I'm not that fussed about KOMs, but when I do get the occasional top ten place, usually by mistake, it does make me smile.

Ahem that'd be the end of Flow Field Switch Bitch on a quasi-commute then.
Ultimately, Strava I suppose, like a lot of things, is moulded by the user. It's what you want it to be. A training tool. A social thing. A personal challenge. A spur to getting out there. Or maybe just a source of gentle curiosity.

So there you go. Not under my own name though. Either of them.

Sunday, 26 October 2014

Improving Life For Local People

I was amused to see that Derbyshire County Council's latest corporate vehicle slogan reads 'Improving life for local people'.

As a 'local person' that gives me a nice warm feeling inside, except that DCC's idea of improving my life appears to include flattening some of my favourite local trails and covering them with gravel. At my expense as a tax payer, obviously. Are county councils brilliant.

Wednesday, 6 November 2013

Not Good...

I walked out of a biking film at the weekend after about, oh, seven minutes or so. It was called Not Bad, ironically maybe it was not so much not bad as bloody awful. It kind of encapsulated all that's depressing about mountain biking culture - the back story, a bunch of riders sponsored by Trek are shipped out to a beautiful, remote area of New Zealand where they behave like a bunch of overgrown teenagers.

This is a film where food fights are the height of entertainment. Where drinking beer is considered hilarious. Where words of more than one syllable are edited out so as not to alienate the audience. It is a culture utterly devoid of any sort of intelligence.

How's that happened? Is it because mountain biking grew up in a post-literature era of instant internet gratification and YouTube bike porn? Is it because mountain bikers are simply stupid? Is it because of the film-makers editing out any vestige of thoughtful reflection?

Don't get me wrong, I'm not asking for some sort of philosophical analysis of why we ride and what it all means, I'd just like to be able to watch a mountain biking film without feeling that my intelligence is being insulted. And trust me, I'm not that bright.

Oh, and one more thing, the music was bloody awful too.

Monday, 21 October 2013

Globetrotter returns...

Meet the Ragskey... as far as I know, he's one of a kind. The world's only fat curved downtube, fat headtubed, 27.2mm seat-posted Ragley Ti. Looks ace, rides even better and looks good with a Sock Monkey.
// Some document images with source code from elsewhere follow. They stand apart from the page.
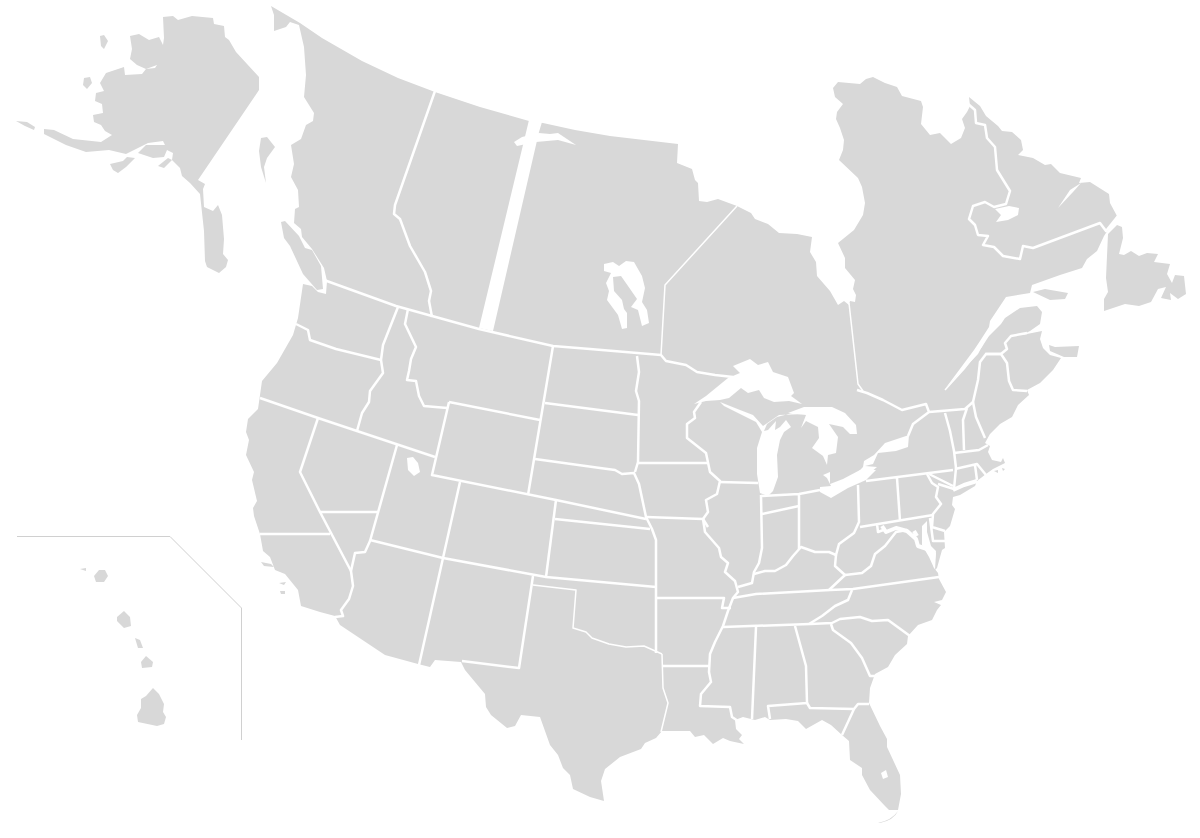
<!DOCTYPE html>
<html lang="en">
<head>
<meta charset="utf-8">
<title>Blank map of the United States and Canadian provinces</title>
<style>
:root { --land: #d8d8d8; --water: #ffffff; --frame: #d0d0d0; }
html, body { margin: 0; background: var(--water); overflow: hidden; }
.map { display: block; width: 1200px; height: 838px; }
.land { fill: var(--land); }
.water { fill: var(--water); }
.borders { fill: none; stroke: var(--water); stroke-width: 2.5; stroke-linejoin: round; }
.borders .thin { stroke-width: 1.5; }
.borders .wide { stroke-width: 4; }
.inset { fill: none; stroke: var(--frame); stroke-width: 1; }
</style>
</head>
<body>
<svg class="map" viewBox="0 0 1200 838" role="img" aria-label="Blank map of the United States and Canadian provinces">

  <g class="land">
    <path id="mainland" d="M271 6L300 23L322 38L362 61L398 78L435 92L480 107L529 121L543 123L575 130L610 136L678 144L677 163L692 169L695 180L698 183L699 201L707 202L718 199L737 206L751 213L755 219L768 224L779 233L797 234L812 237L810 252L816 262L817 276L830 291L838 305L844 301L849 305L850 301L855 302L856 295L853 289L855 280L845 268L845 258L838 243L854 230L863 215L865 203L862 187L858 178L839 160L843 150L844 140L840 128L836 119L837 112L843 104L835 97L833 88L838 82L860 84L866 79L873 77L885 83L897 87L902 96L921 101L923 107L921 124L930 135L940 133L951 144L961 138L965 128L962 119L967 112L970 106L969 97L980 106L986 116L998 126L1002 131L1012 132L1021 140L1023 150L1018 155L1033 158L1045 165L1051 164L1060 173L1081 178L1079 183L1090 182L1109 194L1110 203L1117 216L1104 236L1097 251L1087 259L1082 268L1060 275L1032 285L1030 293L1006 297L990 321L989 327L980 341L974 350L945 389L978 354L986 339L1001 324L1005 318L1020 308L1037 306L1042 312L1040 324L1030 331L1022 335L1042 331L1040 339L1043 348L1050 355L1061 358L1053 370L1040 383L1027 390L1029 395L1018 405L1012 417L1000 424L990 434L985 443L990 446L988 452L992 460L1001 462L1003 458L1005 463L993 469L986 474L977 481L975 486L960 495L953 497L952 505L955 509L950 526L944 532L945 548L942 550L937 568L935 570L936 553L930 546L934 568L938 573L939 579L946 592L942 600L934 602L941 605L937 610L932 620L918 625L908 636L907 644L895 655L888 667L875 674L870 688L869 703L880 726L887 739L887 747L900 775L901 794L898 810L889 810L885 806L870 790L862 775L862 768L850 760L849 741L842 735L831 725L822 720L806 729L798 721L786 719L770 720L765 717L755 720L743 717L735 720L736 729L742 735L739 739L744 744L730 741L723 738L713 744L704 735L695 737L690 731L662 731L656 738L645 743L641 749L620 757L605 769L601 781L604 801L590 797L573 789L570 775L563 768L558 755L550 745L540 717L521 715L515 726L507 728L491 715L486 707L485 694L465 670L461 662L435 660L430 667L418 664L385 655L340 625L335 616L320 612L301 606L298 590L285 574L275 570L270 557L263 551L260 534L254 516L253 508L257 501L252 480L254 472L246 455L249 440L246 432L248 419L258 409L262 381L277 363L293 335L298 318L303 284L312 286L318 292L326 294L327 281L324 268L312 249L302 237L301 229L294 223L295 209L299 207L298 190L291 177L294 164L291 145L301 139L306 125L313 121L314 113L304 97L306 75L304 47L299 25L290 22L286 27L274 31L274 15Z"/>
    <path id="alaska" d="M163 17L173 16L178 20L192 16L213 18L214 24L224 26L225 37L229 40L236 52L259 77V90L198 180L205 184L203 189L204 207L213 211L218 205L222 215L224 239L223 254L228 260L226 267L219 273L207 267L205 261L204 231L200 194L190 183L182 176L180 168L172 160L173 153L167 150L164 157L153 158L138 153L146 145L165 145L163 141L148 143L134 150L126 154L109 150L86 152L66 145L44 134V129L54 130L73 139L101 142L112 135L105 131L101 125L94 122L93 115L103 113L102 104L95 101L96 93L104 91L100 83L106 73L124 67L125 75L142 74L146 69L155 68L157 65L146 69L137 65L130 59L132 49L130 36L139 34L149 40L159 37L163 45L164 38Z"/>
    <path id="alaska-islands" d="M16 121L27 122L35 127L34 130L25 126ZM100 36L104 35L108 41L104 49L101 46ZM84 78L90 77L92 83L87 89L83 85ZM110 164L123 161L127 157L135 158L126 167L118 173L113 170ZM158 166L168 158L172 160L164 168Z"/>
    <path id="pacific-islands" d="M261 138L267 137L275 147L267 158L264 167L266 183L261 167L259 151ZM281 222L285 221L299 236L305 248L312 250L321 266L323 289L317 290L303 274L290 246L284 238Z"/>
    <path id="newfoundland" d="M1108 234L1117 225L1122 227L1123 238L1119 254L1124 255L1131 251L1139 256L1147 253L1158 254L1154 262L1170 264L1167 274L1172 283L1175 275L1184 276L1186 294L1178 299L1170 293L1171 300L1161 298L1166 287L1158 289L1151 302L1139 306L1125 304L1104 311V299L1108 292L1106 278Z"/>
    <path id="gulf-islands" d="M1033 292L1045 289L1068 293L1065 299L1050 300ZM1049 345L1055 347L1079 346L1077 357L1064 357L1050 351Z"/>
    <path id="small-islands" d="M261 562L271 564L274 567L264 566ZM279 583L286 582L284 585ZM280 591H285V594H281ZM994 471L998 470V473ZM1002 468L1005 469L1003 471ZM878 823Q892 820 898 811Q894 820 880 823Z"/>
    <path id="hawaii" d="M80 569L86 568L86 571ZM94 576L99 570L105 570L108 576L104 582H96ZM117 617L124 611L130 617L131 626L124 628L117 621ZM135 638L140 640L143 648L138 648ZM141 662L146 656L153 662L152 667L142 668ZM141 699L146 696L153 688L159 694L164 704L163 712L166 717L164 724L157 726L138 722L137 715L141 708Z"/>
  </g>

  <g class="water">
    <path id="saskatchewan-gap" d="M529 120L542 122L539 132L493 331L479 328Z"/>
    <path id="northern-lake" d="M514 142L522 137L539 133L550 134L558 133L576 145L558 140L536 142L517 146Z"/>
    <path id="lake-winnipeg" d="M604 264L613 262L619 266L626 261L634 262L642 276L645 288L642 302L647 310L649 323L642 326L638 310L631 307L637 299L628 286L621 276L613 277L614 291L622 300L624 309L627 313L627 328L622 329L618 315L607 300L609 291L606 283L611 273L604 271Z"/>
    <path id="labrador-lake" d="M995 209L1009 206L1019 208L1018 215L1008 220L996 222L1001 215Z"/>
    <path id="labrador-inlet" d="M1058 208L1070 190L1081 183L1073 192Z"/>
    <path id="lake-superior" d="M694 404L706 396L728 378L740 373L733 366L750 359L758 365L768 362L773 372L788 377L794 393L791 396L802 404L789 401L774 402L764 398L759 390L748 393L741 388L729 398L720 400L706 401Z"/>
    <path id="lake-michigan" d="M720 402L740 410L753 415L763 426L779 415L804 414L804 410L777 417L767 424L764 431L768 430L776 421L775 430L780 427L786 420L791 427L784 432L780 440L777 455L778 477L773 491L768 496L760 493L757 474L757 448L762 432L756 422L740 414L724 406Z"/>
    <path id="lake-huron" d="M788 413L804 407L832 407L845 413L856 425L857 434L850 434L843 427L829 424L838 437L836 453L828 455L827 465L823 456L812 448L819 438L818 427L806 421L801 428L806 415Z"/>
    <path id="lake-erie" d="M820 487L831 486L827 478L823 475L830 472L830 484L843 479L860 470L876 470L866 480L848 488L831 498L820 492Z"/>
    <path id="lake-ontario" d="M864 461L874 455L885 443L909 435L908 447L896 451L878 453L873 464L865 466L877 467L870 473L858 472L863 467Z"/>
    <path id="great-salt-lake" d="M407 458L413 457L418 463L420 472L414 476L408 470Z"/>
    <path id="okeechobee" d="M881 773L886 770L888 777L883 779Z"/>
    <path id="chesapeake" d="M922 526L927 521L927 532L931 546L936 551L934 568L929 557L922 545Z"/>
  </g>

  <g class="borders">
    <g id="canada-provinces">
      <path d="M435 91L395 205L394 214L400 219L410 246L425 272L431 291L429 301L432 317"/>
      <path d="M737 206L665 285L661 355" class="thin"/>
      <path d="M849 303L858 384L863 391" class="thin"/>
      <path d="M967 103L975 110L976 123L985 125L987 138L995 147L997 170L1010 191L1006 204L994 207L985 202L973 206L969 219L975 225L978 235L988 236L983 245L994 247L1003 256L1020 259L1023 246L1033 248L1100 223L1106 231L1118 216"/>
      <path d="M945 390L964 369L981 347L988 336" class="thin"/>
      <path d="M985 354H1001L1007 349L1005 343L1011 336L1027 333"/>
    </g>
    <path id="international-border" d="M324 280L396 306L479 329L553 346L590 349L661 355L666 361L686 365L697 372L715 375L733 377M857 390L867 393L883 400L902 410L926 404L929 412L965 409L973 402L978 380L980 362L986 354L1001 354L1007 363L1009 381L1013 390L1027 391M908 436L913 424L929 412"/>
    <g id="western-states">
      <path d="M296 324L308 330L310 340L336 349L381 360"/>
      <path d="M398 307L383 345L381 360L383 373L370 391L369 402L362 413L357 431"/>
      <path d="M260 398L318 418L357 431L435 457"/>
      <path d="M318 418L300 472L320 512L351 571M320 512H378M260 534H330"/>
      <path d="M397 445L370 541L365 552L355 553L351 571L353 586L349 599L341 610L343 616L335 617"/>
      <path d="M408 309L405 324L416 347L411 359L409 371L407 380L416 381L419 396L424 406L447 408"/>
      <path d="M449 402L432 475L556 500L646 519"/>
      <path d="M449 402L540 420M553 346L528 495"/>
      <path d="M460 482L443 558L419 665M370 540L443 558L546 577L656 587"/>
      <path d="M556 500L546 577"/>
      <path d="M533 576L519 668L462 661"/>
    </g>
    <g id="central-states">
      <path d="M545 403L638 415"/>
      <path d="M535 459L600 468L615 470L622 474L634 473L639 484L646 517L652 529L656 540L656 653"/>
      <path d="M637 356L639 372L636 391L639 401L638 462L635 472"/>
      <path d="M555 519L650 529"/>
      <path d="M637 463H708M646 517L703 519L708 527"/>
      <path d="M533 585L576 590L573 628L586 632L592 638L609 644L626 647L644 646L662 654" class="thin"/>
      <path d="M662 654L663 688L668 703L661 732" class="thin"/>
      <path d="M663 666H709M656 598H724L722 608H731"/>
      <path d="M701 402L694 412L695 418L687 424V438L706 453L710 472L720 481L717 494L706 500L708 512L703 519L705 532L719 548L721 557L728 563L725 572L735 581L738 592L733 598L728 611L723 626L715 642L710 654L709 672L711 682L701 694L700 706L730 707L732 717L738 721"/>
      <path d="M719 482L758 483M761 495L762 548L759 563L754 572L752 583L738 587"/>
      <path d="M754 574L765 571L775 571L786 565L793 556L801 547L815 552L829 552L836 555L839 544L854 533L859 522L858 485"/>
      <path d="M762 514L799 506"/>
      <path d="M761 496L799 494L820 490M799 494V549"/>
    </g>
    <g id="southern-states">
      <path d="M733 598L756 594L830 590L853 589L939 577"/>
      <path d="M723 627L810 624L832 623L840 619L860 617L872 621L888 620L910 636"/>
      <path d="M852 590L848 600L835 606L822 616L809 624"/>
      <path d="M756 627L752 719M795 626L806 666L807 703L768 706L770 719"/>
      <path d="M807 703L810 708L854 709L858 704H869M854 709L842 735"/>
      <path d="M831 624L833 630L851 643L862 658L870 676L875 676"/>
      <path d="M829 590L845 575L835 566L836 555"/>
      <path d="M845 575L862 573L871 566L875 554L885 546L896 532L907 530"/>
      <path class="wide" d="M882 526L886 532L896 528L907 531L916 539L918 546L930 550M914 531L917 536"/>
    </g>
    <g id="eastern-states">
      <path d="M860 527L933 515M866 481L953 470M897 478L900 521M877 524L878 532L886 529"/>
      <path d="M927 474L932 483L938 487L936 497L941 504L933 514L932 527L945 531M930 518L933 541L945 541"/>
      <path d="M929 474L953 486M938 484L954 489"/>
      <path d="M945 413L950 431L954 451L956 468L954 489"/>
      <path d="M967 408L963 420L964 450M973 402L976 417L985 438"/>
      <path d="M954 453L979 450L988 445M955 469L977 464L986 475M975 465L977 480"/>
      <path class="wide" d="M953 490L964 485L977 481"/>
    </g>
  </g>

  <polyline id="inset-frame" class="inset" points="17,536.5 170,536.5 241.5,608 241.5,740"/>
</svg>
</body>
</html>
Huge thanks to Mark Lynskey and the boys over in Chattanooga, Tennessee for finally sorting out a very confusing warranty situation and taking the time and effort to make things right when arguably they didn't have to. And thanks to, to Hotlines for their part in the process. 

Not sure how I ever ended up dealing directly with Lynskey's head honcho when technically I should have been talking solely to the shop who sold me the frame in the first place, but top marks to Mark for responding so quickly and positively when I e-mailed him, explaining why the initial warranty job was as it was - smaller curved downtube, 27.2 seat tube - and for agreeing to sort things out.

It's taken a while, but it's been worth it. It looks like a Ragley Ti with a curved downtube ought to look and it rides beautifully with a sort of controlled, 'faster, faster' urgency everywhere. Stunning.

Friday, 4 October 2013

I miss my bike...

I am conflicted. I miss my Ragley Ti in a way which is not reasonable. It cracked around six months ago, went back to Lynskey to be repaired, came back looking wrong and is now back in Chattanooga, Tennessee being fixed.

And while I know that riding bikes is about riding and not owning. The process not the means. I miss the thing. Ultimately, I guess, because it's so good that it's transparent, it doesn't come between you and the riding. Which meant it was a default choice - as in, going mountain biking? Which bike? The Ragley.

Which means that now, although I'm lucky enough to have a choice of several bikes, the internal dialogue runs: going mountain biking? Which bike? The Ragley... oh :-/

Clearly it's wrong to miss an inanimate object quite so much, but here's the thing. At a point where a lot of stuff was grey and messy and painful, that bike was a sort of gleaming, uncomplicated, beacon of near perfect rightness.

Never mind.